Crane-lifts up the side of any building are a delicate affair, let alone up the side of 104-story glassy tower with sloping sides at the center of the most-watched construction site in the world. That is why it seemed like the Port Authority was taking its time this morning as its construction workers carefully hoisted up the first crowning piece of 1 World Trade Center’s spire. After all, the media, as always, were watching.
A small cohort of workers in high-vis jackets went about the work of checking the heavy lift sling and talking back and forth through the crackle of radio static. There was a quick speech for the cameras, and then without much more ceremony than that, honeycombed steel circle edged up into the air. Nothing more complicated than any of the tens of thousands of lifts the north crane has made in the construction of this building, if only important now in its symbolism: the final pieces.
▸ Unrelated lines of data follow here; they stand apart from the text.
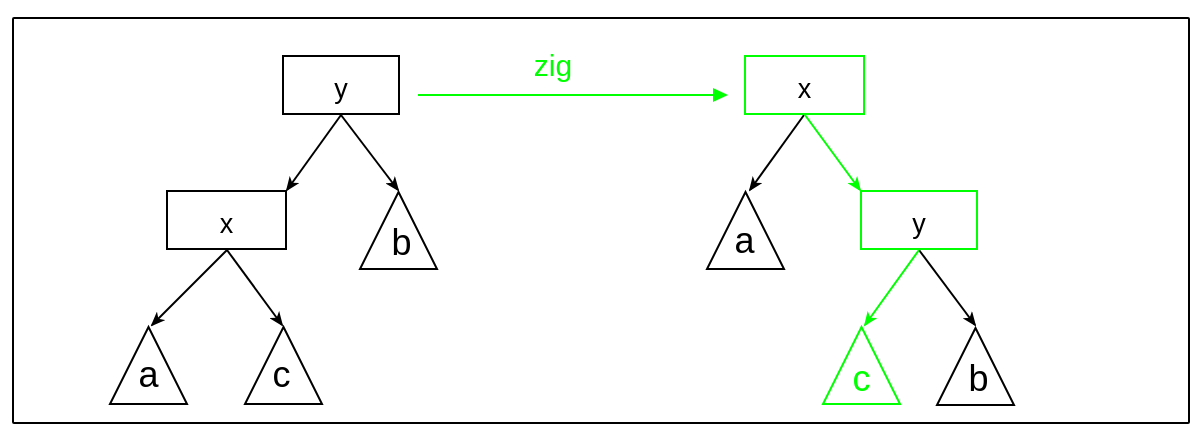
<!DOCTYPE html>
<html lang="en">
<head>
<meta charset="utf-8">
<title>Splay tree: zig rotation</title>
<style>
  :root { --ink: #000; --changed: #0f0; --paper: #fff; }
  * { box-sizing: border-box; margin: 0; }
  html, body { width: 1200px; height: 441px; overflow: hidden; background: var(--paper); }
  .diagram { position: relative; width: 1200px; height: 441px; color: var(--ink); font-family: "Liberation Sans", Arial, sans-serif; }
  .frame { position: absolute; left: 12px; top: 17px; width: 1178px; height: 407px; border: 2px solid var(--ink); border-radius: 2px; }
  .edges { position: absolute; left: 0; top: 0; fill: none; stroke: var(--ink); stroke-width: 2; }
  .edges .changed { stroke: var(--changed); }
  .node { position: absolute; left: var(--x); top: var(--y); width: var(--w, 118px); height: 60px; display: flex; align-items: center; justify-content: center; padding-top: 7px; border: 2px solid var(--ink); font-size: 27px; line-height: 30px; }
  .node.changed { border-color: var(--changed); }
  .subtree { position: absolute; left: var(--x); top: var(--y); width: 77px; height: 77px; color: var(--ink); }
  .subtree.changed { color: var(--changed); }
  .subtree svg { position: absolute; left: 0; top: 0; overflow: visible; fill: none; stroke: currentColor; stroke-width: 2; }
  .subtree span { position: absolute; left: var(--dx, 0px); top: var(--dy, 28px); width: 77px; text-align: center; font-size: 36px; line-height: 40px; }
  .step { position: absolute; left: 503px; top: 49px; width: 100px; text-align: center; color: var(--changed); font-size: 30px; line-height: 34px; }
</style>
</head>
<body>
<main class="diagram">
  <div class="frame"></div>

  <svg class="edges" width="1200" height="441" viewBox="0 0 1200 441" aria-hidden="true">
    <defs>
      <path id="head" d="M0 0 15 6 0 12 4 6Z" stroke="none"/>
      <marker id="tip" markerUnits="userSpaceOnUse" markerWidth="15" markerHeight="12" refX="13" refY="6" orient="auto"><use href="#head" fill="#000"/></marker>
      <marker id="tip-changed" markerUnits="userSpaceOnUse" markerWidth="15" markerHeight="12" refX="13" refY="6" orient="auto"><use href="#head" fill="#0f0"/></marker>
      <polygon id="triangle" points="38.5,0 77,77 0,77"/>
    </defs>
    <g marker-end="url(#tip)">
      <path d="M341 115 287 190" marker-end="url(#tip)"/>
      <path d="M341 115 398 190" marker-end="url(#tip)"/>
      <path d="M227 250 152 325" marker-end="url(#tip)"/>
      <path d="M227 250 282 325" marker-end="url(#tip)"/>
      <path d="M804 115 750 190" marker-end="url(#tip)"/>
      <path d="M919 250 975 325" marker-end="url(#tip)"/>
    </g>
    <g class="changed">
      <path d="M805 115 860 190" marker-end="url(#tip-changed)"/>
      <path d="M919 250 865 325" marker-end="url(#tip-changed)"/>
      <line x1="418" y1="95" x2="715" y2="95"/>
      <polygon points="713,88 728,95 713,102" fill="#0f0" stroke="none"/>
    </g>
  </svg>

  <section aria-label="Before">
    <div class="node" style="--x:282px;--y:55px">y</div>
    <div class="node" style="--x:166px;--y:190px;--w:121px">x</div>
    <div class="subtree" style="--x:360px;--y:192px;--dx:3px;--dy:31px"><svg width="77" height="77"><use href="#triangle"/></svg><span>b</span></div>
    <div class="subtree" style="--x:110px;--y:327px"><svg width="77" height="77"><use href="#triangle"/></svg><span>a</span></div>
    <div class="subtree" style="--x:245px;--y:327px;--dx:-2px"><svg width="77" height="77"><use href="#triangle"/></svg><span>c</span></div>
  </section>

  <p class="step">zig</p>

  <section aria-label="After">
    <div class="node changed" style="--x:744px;--y:55px;--w:121px">x</div>
    <div class="node changed" style="--x:860px;--y:190px">y</div>
    <div class="subtree" style="--x:707px;--y:192px;--dx:-1px;--dy:29px"><svg width="77" height="77"><use href="#triangle"/></svg><span>a</span></div>
    <div class="subtree changed" style="--x:823px;--y:327px;--dy:32px"><svg width="77" height="77"><use href="#triangle"/></svg><span>c</span></div>
    <div class="subtree" style="--x:937px;--y:328px;--dx:3px;--dy:31px"><svg width="77" height="77"><use href="#triangle"/></svg><span>b</span></div>
  </section>
</main>
</body>
</html>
“Everything on this project is either cutting-edge, state-of-the-art or something that’s never been done before,” WTC construction director Steve Plate told reporters this morning.
Watching from the street, The Observer didn’t see anything particularly cutting-edge about this specific piece of steel. If anything, it almost looked like something carved by nature in its rigid perfection. But it wasn’t the technical aspects of the installation that were stopping people in the street. The crowning of this building, despite controversy and for all the obvious reasons, is a moment for New Yorkers to celebrate.